Start of Block
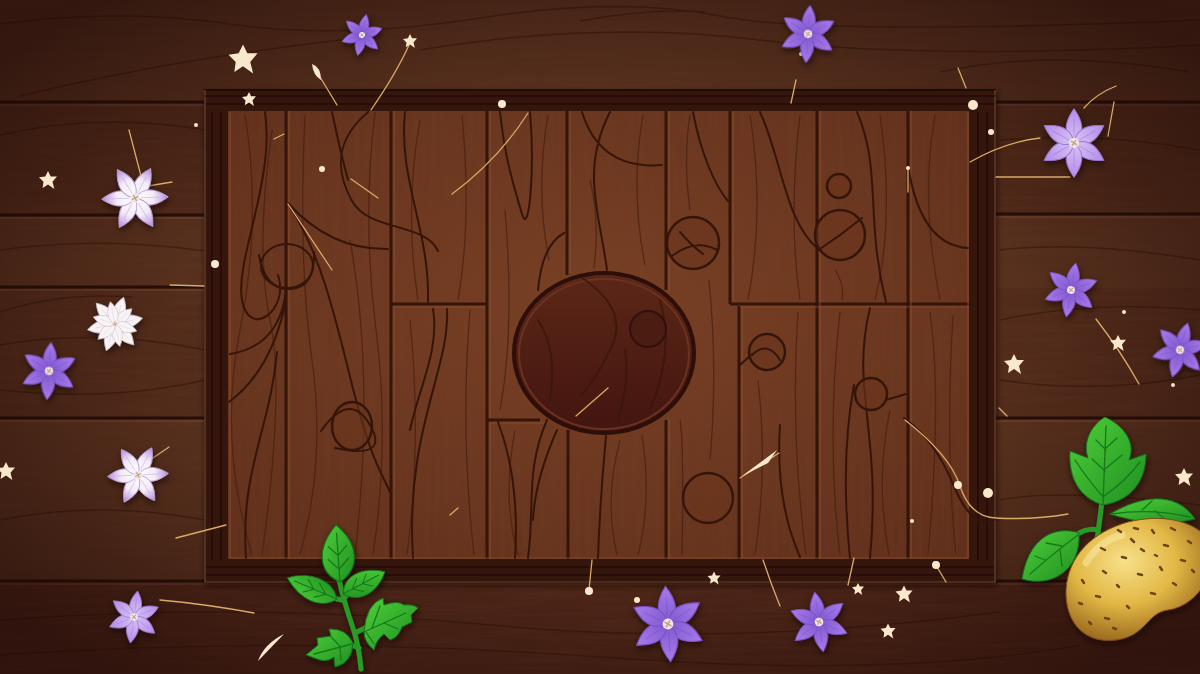
<!DOCTYPE html>
<html lang="en">
<head>
<meta charset="utf-8">
<title>Wooden board with flowers and potato</title>
<style>
:root{--wall:#57301d;--seam:#260f09;--frame:#34120f;--board:#713a20;--groove:#351509;--violet:#9b70e0;--lilac:#c0a0ee;--white:#f8f4f6;--cream:#fae8cd;--straw:#d9a968;--leaf:#2fae27;--leaf-dark:#12701a}
html,body{margin:0;height:100%;overflow:hidden;background:var(--wall)}
.scene{display:block;width:1200px;height:674px}
.seams{fill:none;stroke:var(--seam);stroke-width:3}
.lights{fill:none;stroke:#805039;stroke-width:1.2;opacity:.75}
.wall-grain{fill:none;stroke:#331509;stroke-width:1.5;opacity:.55}
.groove{fill:none;stroke:var(--groove);stroke-width:3}
.edge{fill:none;stroke:#90522f;stroke-width:1.2;opacity:.7}
.curl{fill:none;stroke:var(--groove);stroke-width:2;stroke-linecap:round}
.fine{fill:none;stroke:#4a2010;stroke-width:1.3;opacity:.75}
.knot{fill:#6b341d;fill-opacity:.6;stroke:var(--groove);stroke-width:2.5}
.straw{fill:none;stroke:var(--straw);stroke-width:1.3;stroke-linecap:round}
.bits{fill:var(--cream)}
.violet{fill:url(#violet-petal);stroke:#7c50c4}
.lilac{fill:url(#lilac-petal);stroke:#9a78cf}
.tipped{fill:url(#tipped-petal);stroke:#b79fd5}
.white{fill:var(--white);stroke:#cfc2c8}
.leaf{fill:url(#leaf-fill);stroke:var(--leaf-dark);stroke-width:1}
.vein{fill:none;stroke:#147a1c;stroke-width:1.3;stroke-linecap:round}
.stem{fill:none;stroke:#2a9a25;stroke-width:5;stroke-linecap:round}
</style>
</head>
<body>
<svg class="scene" viewBox="0 0 1200 674" role="img" aria-label="Wooden board framed on planks, with scattered flowers, leaves and a potato">
<defs>
<radialGradient id="vignette" cx=".5" cy=".5" r=".65"><stop offset=".55" stop-color="#1b0705" stop-opacity="0"/><stop offset="1" stop-color="#1b0705" stop-opacity=".6"/></radialGradient>
<radialGradient id="board-fill" cx=".5" cy=".45" r=".7"><stop stop-color="#7a4125"/><stop offset="1" stop-color="#61301c"/></radialGradient>
<linearGradient id="oval-fill" x2="0" y2="1"><stop stop-color="#5b2717"/><stop offset="1" stop-color="#431510"/></linearGradient>
<linearGradient id="violet-petal" x2="0" y2="1"><stop stop-color="#a77bea"/><stop offset="1" stop-color="#8158cf"/></linearGradient>
<linearGradient id="lilac-petal" x2="0" y2="1"><stop stop-color="#b38be9"/><stop offset="1" stop-color="#d9c4f6"/></linearGradient>
<linearGradient id="tipped-petal" x2="0" y2="1"><stop stop-color="#b58adc"/><stop offset=".45" stop-color="#f3ebf8"/><stop offset="1" stop-color="#fff"/></linearGradient>
<linearGradient id="leaf-fill" x2="1" y2="1"><stop stop-color="#4fcf38"/><stop offset="1" stop-color="#1f8f22"/></linearGradient>
<radialGradient id="potato-fill" cx=".4" cy=".35" r=".7"><stop stop-color="#f8e08a"/><stop offset=".5" stop-color="#e2b845"/><stop offset="1" stop-color="#94611a"/></radialGradient>
<filter id="wood-fibre" x="0" y="0" width="100%" height="100%"><feTurbulence type="fractalNoise" baseFrequency=".012 .25" numOctaves="3" seed="4"/><feColorMatrix values="0 0 0 0 .12  0 0 0 0 .04  0 0 0 0 .02  .9 0 0 0 -.28"/></filter>
<filter id="board-fibre" x="0" y="0" width="100%" height="100%"><feTurbulence type="fractalNoise" baseFrequency=".2 .01" numOctaves="3" seed="9"/><feColorMatrix values="0 0 0 0 .16  0 0 0 0 .05  0 0 0 0 .02  .9 0 0 0 -.3"/></filter>
<filter id="shadow" x="-30%" y="-30%" width="160%" height="160%"><feDropShadow dx="1" dy="3" stdDeviation="3" flood-color="#150503" flood-opacity=".6"/></filter>
<g id="petal"><path d="M0 0C-11-9-10-21 0-35C10-21 11-9 0 0Z"/><path d="M0-6V-25" fill="none" opacity=".5"/></g>
<g id="flower"><use href="#petal"/><use href="#petal" transform="rotate(60)"/><use href="#petal" transform="rotate(120)"/><use href="#petal" transform="rotate(180)"/><use href="#petal" transform="rotate(240)"/><use href="#petal" transform="rotate(300)"/><circle r="5" fill="#efe5ee" stroke="none"/><path d="M-3-2L3 2M2-3L-2 3" stroke="#c9a276" stroke-width="1.5"/></g>
<polygon id="star" points="0,-10 3,-4 10,-4 5,2 7,10 0,5 -6,9 -5,2 -10,-3 -3,-4"/>
<g id="leaflet"><path class="leaf" d="M0 0C-22-11-20-34 0-54C20-36 22-12 0 0Z"/><path class="vein" d="M0 0V-46M0-12L-10-22M0-12L10-22M0-25L-9-34M0-25L9-34"/></g>
</defs>

<g id="wall">
<rect width="1200" height="674" fill="var(--wall)"/>
<rect y="103" width="1200" height="112" fill="#512a19"/><rect y="288" width="1200" height="130" fill="#522b1a"/><rect y="583" width="1200" height="91" fill="#4d2517"/>
<rect width="1200" height="674" filter="url(#wood-fibre)" opacity=".6"/>
<path class="seams" d="M0 102H1200M0 215H205M0 287H205M0 418H205M0 581H1200M995 214H1200M995 418H1200"/>
<path class="lights" d="M0 105H205M0 218H205M0 290H205M0 421H205M0 584H1200M995 105H1200M995 217H1200M995 421H1200"/>
<path class="wall-grain" d="M0 24Q120 8 230 24T480 18T720 16T1200 20M20 96Q120 72 210 58T360 38M420 50Q600 20 760 40T1200 45M580 21Q650 8 705 12M940 72Q1050 48 1190 72M0 135Q100 112 205 130M0 250Q100 236 205 251M0 312Q60 292 132 297M0 345Q100 328 205 350M0 390Q110 402 205 380M0 520Q100 500 205 520M1000 140Q1100 132 1200 150M1000 250Q1080 240 1200 260M1000 320Q1090 300 1200 310M1000 380Q1100 395 1200 375M1000 500Q1060 488 1200 505M0 620Q250 602 490 625T1000 612M0 655Q300 635 600 657T1080 645"/>
<rect width="1200" height="674" fill="url(#vignette)"/>
</g>

<g id="board">
<rect x="205" y="90" width="790" height="492" fill="var(--frame)" stroke="#1f0906" stroke-width="2" filter="url(#shadow)"/>
<path d="M205 90V582H995V90" fill="none" stroke="#8e5b43" stroke-width="1.2" opacity=".8"/>
<path d="M205 96H995M206 104H994M212 112V560M221 112V560M978 112V560M987 112V560M206 567H994M206 575H994" stroke="#23090a" stroke-width="2" opacity=".7"/>
<rect x="228" y="111" width="741" height="448" fill="url(#board-fill)"/>
<rect x="228" y="111" width="741" height="448" filter="url(#board-fibre)" opacity=".65"/>
<path class="groove" d="M286 111V559M391 111V559M487 111V559M567 111V275M568 430V559M666 111V290M666 420V559M730 111V304M739 306V559M817 111V559M908 111V559M391 304H487M488 420H540M730 304H969"/>
<path class="edge" d="M289 111V559M394 111V302M394 307V559M490 111V418M490 423V559M570 111V273M669 111V292M669 418V559M733 111V302M742 308V559M820 111V559M911 111V559M394 307H485M490 423H545M740 307H969M230 112V558M968 112V558M230 558H968"/>
<path class="fine" d="M245 115Q262 220 240 330T252 555M272 130Q255 250 270 320T262 555M305 115Q298 260 312 360T300 555M350 240Q375 380 355 555M375 112Q362 220 376 330T373 555M420 120Q404 210 418 300M462 115Q472 220 458 300M410 320Q422 440 407 555M470 310Q460 430 474 555M505 210Q515 330 500 410M548 115Q535 190 549 260M590 180Q600 220 594 268M643 115Q630 190 645 265M690 115Q683 160 690 210M709 280Q718 370 710 460M680 420Q684 440 682 555M750 115Q765 210 748 300M800 115Q788 220 800 300M835 270Q845 285 842 300M880 115Q895 220 875 300M935 115Q920 200 940 300M758 380Q768 470 755 555M798 312Q790 430 806 555M840 312Q826 440 840 555M890 410Q875 480 889 555M930 312Q942 400 928 555M953 315Q945 450 956 555M620 440Q604 500 617 555M642 435Q652 500 638 555M515 430Q502 500 518 555"/>
<path class="curl" d="M265 112C275 180 235 260 242 300S290 310 278 275M230 354Q280 346 286 290M229 402Q272 370 286 300M277 352C270 430 240 470 246 558M288 203Q330 250 388 249M290 207C325 260 340 340 356 400S380 470 390 492M368 112C335 140 335 170 352 201S425 222 438 251M332 112Q340 150 348 180M405 112C398 180 430 230 428 302M447 309C450 370 405 430 413 558M433 309C440 350 418 390 410 430M500 112C505 160 515 190 522 214S535 170 530 112M610 112C580 170 600 215 607 270M582 112Q600 170 662 165M693 112C700 150 714 185 728 201M760 112C782 160 785 220 817 248M857 112C882 170 865 220 886 302M908 165Q920 245 968 248M538 290Q542 245 564 233M547 420C525 470 535 510 528 558M498 422Q520 480 515 558M557 430Q535 480 533 520M606 436Q600 500 598 558M780 425Q775 500 800 557M870 308C850 390 882 430 870 558M854 385Q840 460 850 558M904 418Q935 440 954 486T996 519M259 255Q265 290 290 289T314 252M740 365L752 354M886 400L906 394"/>
<g class="knot"><circle cx="693" cy="243" r="26"/><circle cx="840" cy="235" r="25"/><circle cx="839" cy="186" r="12"/><circle cx="767" cy="352" r="18"/><circle cx="871" cy="394" r="16"/><circle cx="708" cy="498" r="25"/><ellipse cx="352" cy="426" rx="20" ry="24"/></g>
<ellipse cx="287" cy="266" rx="26" ry="22" class="curl"/><path class="curl" d="M672 256Q695 238 717 250M680 232Q690 244 703 254M817 251Q840 236 862 218M752 355Q768 340 780 360M321 431Q350 390 370 425T335 448"/>
<ellipse cx="604" cy="353" rx="90" ry="80" fill="url(#oval-fill)" stroke="#2d0e08" stroke-width="4"/>
<ellipse cx="604" cy="354" rx="85" ry="75" fill="none" stroke="#6a3220" stroke-width="2"/>
<path class="curl" opacity=".65" d="M582 278Q630 310 611 348T581 395M538 320Q558 350 550 400M660 300Q675 350 650 410M618 420Q630 380 625 350"/>
<circle cx="648" cy="329" r="18" fill="#4a1c12" stroke="#30100a" stroke-width="2"/>
</g>

<g id="scatter">
<path class="straw" d="M409 45Q397 72 371 110M314 67L337 105M528 113Q498 160 452 194M288 204L332 270M351 179L378 198M129 130L141 176M142 187L172 182M176 538L226 525M160 600Q205 604 254 613M170 285L204 286M796 80L791 103M958 68L966 88M970 162Q1005 142 1040 138M1084 108Q1096 94 1116 86M1114 102L1108 136M996 177H1070M1096 319Q1120 350 1139 384M740 478L779 453M905 420Q950 455 960 486T996 518Q1035 520 1068 514M934 562L946 582M763 560Q771 584 780 606M592 560L589 590M854 558L848 585M908 168V192M608 388L576 416M274 139L284 134M450 515L458 508M150 460L169 447M999 408L1007 416"/>
<path d="M312 64Q321 67 321 80Q313 75 312 64ZM284 634L258 661Q264 644 284 634ZM285 637L262 663ZM777 450L742 476L768 463Z" fill="var(--cream)"/>
<g class="bits">
<use href="#star" transform="translate(243 59) scale(1.45)"/><use href="#star" transform="translate(48 180) scale(.9)"/><use href="#star" transform="translate(6 471) scale(.9)"/><use href="#star" transform="translate(1014 364)"/><use href="#star" transform="translate(1118 343) scale(.8)"/><use href="#star" transform="translate(1184 477) scale(.9)"/><use href="#star" transform="translate(904 594) scale(.85)"/><use href="#star" transform="translate(888 631) scale(.75)"/><use href="#star" transform="translate(410 41) scale(.7)"/><use href="#star" transform="translate(249 99) scale(.7)"/><use href="#star" transform="translate(714 578) scale(.65)"/><use href="#star" transform="translate(858 589) scale(.6)"/>
<circle cx="502" cy="104" r="4"/><circle cx="215" cy="264" r="4"/><circle cx="973" cy="105" r="5"/><circle cx="991" cy="132" r="3"/><circle cx="988" cy="493" r="5"/><circle cx="958" cy="485" r="4"/><circle cx="936" cy="565" r="4"/><circle cx="589" cy="591" r="4"/><circle cx="637" cy="600" r="3"/><circle cx="322" cy="169" r="3"/><circle cx="196" cy="125" r="2"/><circle cx="1124" cy="312" r="2"/><circle cx="912" cy="521" r="2"/><circle cx="1173" cy="385" r="2"/><circle cx="908" cy="168" r="2"/><circle cx="801" cy="54" r="2"/>
</g>
</g>

<g id="flowers" filter="url(#shadow)">
<use href="#flower" class="violet" transform="translate(362 35) rotate(12) scale(.6)"/>
<use href="#flower" class="violet" transform="translate(808 34) rotate(4) scale(.82)"/>
<use href="#flower" class="lilac" transform="translate(1074 143) scale(.98)"/>
<use href="#flower" class="violet" transform="translate(1071 290) rotate(10) scale(.78)"/>
<use href="#flower" class="violet" transform="translate(1180 350) rotate(16) scale(.8)"/>
<use href="#flower" class="tipped" transform="translate(135 198) rotate(28) scale(.95)"/>
<use href="#flower" class="white" transform="translate(115 324) rotate(18) scale(.8)"/><use href="#flower" class="white" transform="translate(115 324) rotate(48) scale(.65)"/>
<use href="#flower" class="violet" transform="translate(49 371) rotate(4) scale(.82)"/>
<use href="#flower" class="tipped" transform="translate(138 475) rotate(27) scale(.87)"/>
<use href="#flower" class="lilac" transform="translate(134 617) rotate(8) scale(.75)"/>
<use href="#flower" class="violet" transform="translate(668 624) rotate(-4) scale(1.08)"/>
<use href="#flower" class="violet" transform="translate(819 622) rotate(-8) scale(.86)"/>
</g>

<g id="sprig" filter="url(#shadow)">
<path class="stem" d="M339 580Q345 605 352 625T361 669M342 600Q330 598 326 594M343 599L350 592M357 632L369 626M359 648L346 643"/>
<use href="#leaflet" transform="translate(340 582) rotate(-4) scale(1.02 1.06)"/>
<use href="#leaflet" transform="translate(337 599) rotate(-67) scale(.75 1)"/>
<use href="#leaflet" transform="translate(343 594) rotate(62) scale(.75 .88)"/>
<path class="leaf" d="M364 632Q366 604 383 598L384 605Q398 600 404 605Q413 604 418 608L411 615L412 622L402 627Q398 638 390 640L384 634Q376 640 374 650Q364 642 364 632Z"/>
<path class="vein" d="M364 632L406 613M372 628L380 606M384 623L398 629M366 632L374 644"/>
<path class="leaf" d="M353 643Q346 628 329 629L331 636L317 638L318 645L306 655L320 660Q328 662 334 657L335 667Q352 663 353 643Z"/>
<path class="vein" d="M352 644L314 654M341 647L331 637M340 648L341 660"/>
</g>

<g id="potato-plant" filter="url(#shadow)">
<path class="stem" d="M1102 500Q1100 520 1096 546M1076 535Q1088 527 1098 530"/>
<path class="leaf" d="M1103 505C1083 499 1068 482 1070 451L1088 458C1082 440 1093 424 1105 417C1121 424 1137 441 1129 460L1146 454C1146 482 1130 501 1103 505Z"/>
<path class="vein" d="M1103 504L1106 426M1104 498Q1088 480 1075 460M1104 496Q1125 482 1140 462M1105 471L1092 459M1105 469L1122 455M1106 450L1096 440M1106 448L1117 438"/>
<path class="leaf" d="M1079 533C1062 527 1030 530 1022 579C1052 588 1081 570 1079 533Z"/><path class="vein" d="M1078 535Q1055 552 1030 574M1062 546L1046 543M1060 549L1062 566M1045 560L1035 556"/>
<path class="leaf" d="M1110 514C1140 496 1176 490 1195 519C1170 525 1140 524 1110 514Z"/><path class="vein" d="M1112 514Q1150 508 1190 517M1142 510L1152 501M1155 511L1166 520"/>
<path d="M1066 590C1068 556 1092 532 1128 522C1160 514 1192 519 1210 540C1220 570 1198 606 1168 610C1146 613 1147 636 1116 640C1084 644 1065 622 1066 590Z" fill="url(#potato-fill)" stroke="#7d4d15" stroke-width="1"/>
<path d="M1086 563Q1099 541 1122 535" fill="none" stroke="#fff4c0" stroke-width="7" stroke-linecap="round" opacity=".4"/>
<path d="M1101 548l4 2M1118 530l3 2M1134 528l4 1M1152 530l2 3M1171 528l4 2M1188 541l3 2M1164 545l4 1M1141 549l3 2M1122 557l4 1M1103 571l3 2M1082 580l2 3M1079 603l3 1M1096 596l4 1M1117 585l2 2M1138 574l4 1M1160 567l2 3M1181 560l4 1M1173 583l3 2M1151 593l4 1M1127 606l2 2M1105 618l4 1M1089 622l2 2M1131 539l3 3M1155 555l2 1M1113 628l3 1M1192 570l2 2" fill="none" stroke="#704514" stroke-width="2.5" stroke-linecap="round"/>
</g>
</svg>
</body>
</html>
End of Block
INSTRUCTIONS TO FOLLOW
Which lines in the listing above include the string "white"? Copy each of them.

RESULT OF THIS EXERCISE
:root{--wall:#57301d;--seam:#260f09;--frame:#34120f;--board:#713a20;--groove:#351509;--violet:#9b70e0;--lilac:#c0a0ee;--white:#f8f4f6;--cream:#fae8cd;--straw:#d9a968;--leaf:#2fae27;--leaf-dark:#12701a}
.white{fill:var(--white);stroke:#cfc2c8}
<use href="#flower" class="white" transform="translate(115 324) rotate(18) scale(.8)"/><use href="#flower" class="white" transform="translate(115 324) rotate(48) scale(.65)"/>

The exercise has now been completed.